*Provided records*:
>>>
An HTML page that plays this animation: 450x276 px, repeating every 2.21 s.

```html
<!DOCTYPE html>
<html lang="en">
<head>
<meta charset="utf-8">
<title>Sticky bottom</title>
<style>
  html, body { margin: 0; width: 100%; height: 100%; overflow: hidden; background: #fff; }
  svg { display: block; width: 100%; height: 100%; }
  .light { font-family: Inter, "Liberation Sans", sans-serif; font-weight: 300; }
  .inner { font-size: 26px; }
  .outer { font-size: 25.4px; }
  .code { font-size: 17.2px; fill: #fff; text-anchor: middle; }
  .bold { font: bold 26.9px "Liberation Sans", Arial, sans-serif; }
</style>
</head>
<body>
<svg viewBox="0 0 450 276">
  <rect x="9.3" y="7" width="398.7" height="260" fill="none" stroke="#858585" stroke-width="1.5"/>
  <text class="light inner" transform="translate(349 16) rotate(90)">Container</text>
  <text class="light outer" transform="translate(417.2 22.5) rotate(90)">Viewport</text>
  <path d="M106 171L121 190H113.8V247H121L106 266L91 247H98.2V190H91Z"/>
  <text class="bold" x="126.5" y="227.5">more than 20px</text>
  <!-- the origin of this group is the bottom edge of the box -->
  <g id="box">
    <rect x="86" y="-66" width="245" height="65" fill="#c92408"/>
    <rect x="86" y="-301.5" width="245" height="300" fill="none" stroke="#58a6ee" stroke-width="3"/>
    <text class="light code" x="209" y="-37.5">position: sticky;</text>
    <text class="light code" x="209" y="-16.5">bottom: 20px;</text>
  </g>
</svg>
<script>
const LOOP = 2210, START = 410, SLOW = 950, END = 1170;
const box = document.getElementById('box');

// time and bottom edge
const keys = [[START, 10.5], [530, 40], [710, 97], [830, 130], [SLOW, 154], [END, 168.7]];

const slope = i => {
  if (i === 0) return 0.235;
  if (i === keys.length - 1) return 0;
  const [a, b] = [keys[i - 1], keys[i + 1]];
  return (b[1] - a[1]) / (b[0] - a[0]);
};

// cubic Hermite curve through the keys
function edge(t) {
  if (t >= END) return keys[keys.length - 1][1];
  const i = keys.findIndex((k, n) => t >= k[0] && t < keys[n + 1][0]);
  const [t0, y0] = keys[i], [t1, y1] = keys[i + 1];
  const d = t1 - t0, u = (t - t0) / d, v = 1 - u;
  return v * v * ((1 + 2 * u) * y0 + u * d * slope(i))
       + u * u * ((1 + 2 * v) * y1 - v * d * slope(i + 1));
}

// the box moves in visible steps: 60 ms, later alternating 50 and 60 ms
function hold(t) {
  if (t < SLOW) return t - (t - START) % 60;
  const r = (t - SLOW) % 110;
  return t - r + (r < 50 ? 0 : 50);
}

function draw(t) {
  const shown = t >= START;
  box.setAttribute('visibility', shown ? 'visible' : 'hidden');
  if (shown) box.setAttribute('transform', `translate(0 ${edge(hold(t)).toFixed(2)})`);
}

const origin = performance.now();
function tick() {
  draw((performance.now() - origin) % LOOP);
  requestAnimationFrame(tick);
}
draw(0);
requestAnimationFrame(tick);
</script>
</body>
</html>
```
<<<
Retype every entry exactly as it stands.

An HTML page that plays this animation: 450x276 px, repeating every 2.21 s.

```html
<!DOCTYPE html>
<html lang="en">
<head>
<meta charset="utf-8">
<title>Sticky bottom</title>
<style>
  html, body { margin: 0; width: 100%; height: 100%; overflow: hidden; background: #fff; }
  svg { display: block; width: 100%; height: 100%; }
  .light { font-family: Inter, "Liberation Sans", sans-serif; font-weight: 300; }
  .inner { font-size: 26px; }
  .outer { font-size: 25.4px; }
  .code { font-size: 17.2px; fill: #fff; text-anchor: middle; }
  .bold { font: bold 26.9px "Liberation Sans", Arial, sans-serif; }
</style>
</head>
<body>
<svg viewBox="0 0 450 276">
  <rect x="9.3" y="7" width="398.7" height="260" fill="none" stroke="#858585" stroke-width="1.5"/>
  <text class="light inner" transform="translate(349 16) rotate(90)">Container</text>
  <text class="light outer" transform="translate(417.2 22.5) rotate(90)">Viewport</text>
  <path d="M106 171L121 190H113.8V247H121L106 266L91 247H98.2V190H91Z"/>
  <text class="bold" x="126.5" y="227.5">more than 20px</text>
  <!-- the origin of this group is the bottom edge of the box -->
  <g id="box">
    <rect x="86" y="-66" width="245" height="65" fill="#c92408"/>
    <rect x="86" y="-301.5" width="245" height="300" fill="none" stroke="#58a6ee" stroke-width="3"/>
    <text class="light code" x="209" y="-37.5">position: sticky;</text>
    <text class="light code" x="209" y="-16.5">bottom: 20px;</text>
  </g>
</svg>
<script>
const LOOP = 2210, START = 410, SLOW = 950, END = 1170;
const box = document.getElementById('box');

// time and bottom edge
const keys = [[START, 10.5], [530, 40], [710, 97], [830, 130], [SLOW, 154], [END, 168.7]];

const slope = i => {
  if (i === 0) return 0.235;
  if (i === keys.length - 1) return 0;
  const [a, b] = [keys[i - 1], keys[i + 1]];
  return (b[1] - a[1]) / (b[0] - a[0]);
};

// cubic Hermite curve through the keys
function edge(t) {
  if (t >= END) return keys[keys.length - 1][1];
  const i = keys.findIndex((k, n) => t >= k[0] && t < keys[n + 1][0]);
  const [t0, y0] = keys[i], [t1, y1] = keys[i + 1];
  const d = t1 - t0, u = (t - t0) / d, v = 1 - u;
  return v * v * ((1 + 2 * u) * y0 + u * d * slope(i))
       + u * u * ((1 + 2 * v) * y1 - v * d * slope(i + 1));
}

// the box moves in visible steps: 60 ms, later alternating 50 and 60 ms
function hold(t) {
  if (t < SLOW) return t - (t - START) % 60;
  const r = (t - SLOW) % 110;
  return t - r + (r < 50 ? 0 : 50);
}

function draw(t) {
  const shown = t >= START;
  box.setAttribute('visibility', shown ? 'visible' : 'hidden');
  if (shown) box.setAttribute('transform', `translate(0 ${edge(hold(t)).toFixed(2)})`);
}

const origin = performance.now();
function tick() {
  draw((performance.now() - origin) % LOOP);
  requestAnimationFrame(tick);
}
draw(0);
requestAnimationFrame(tick);
</script>
</body>
</html>
```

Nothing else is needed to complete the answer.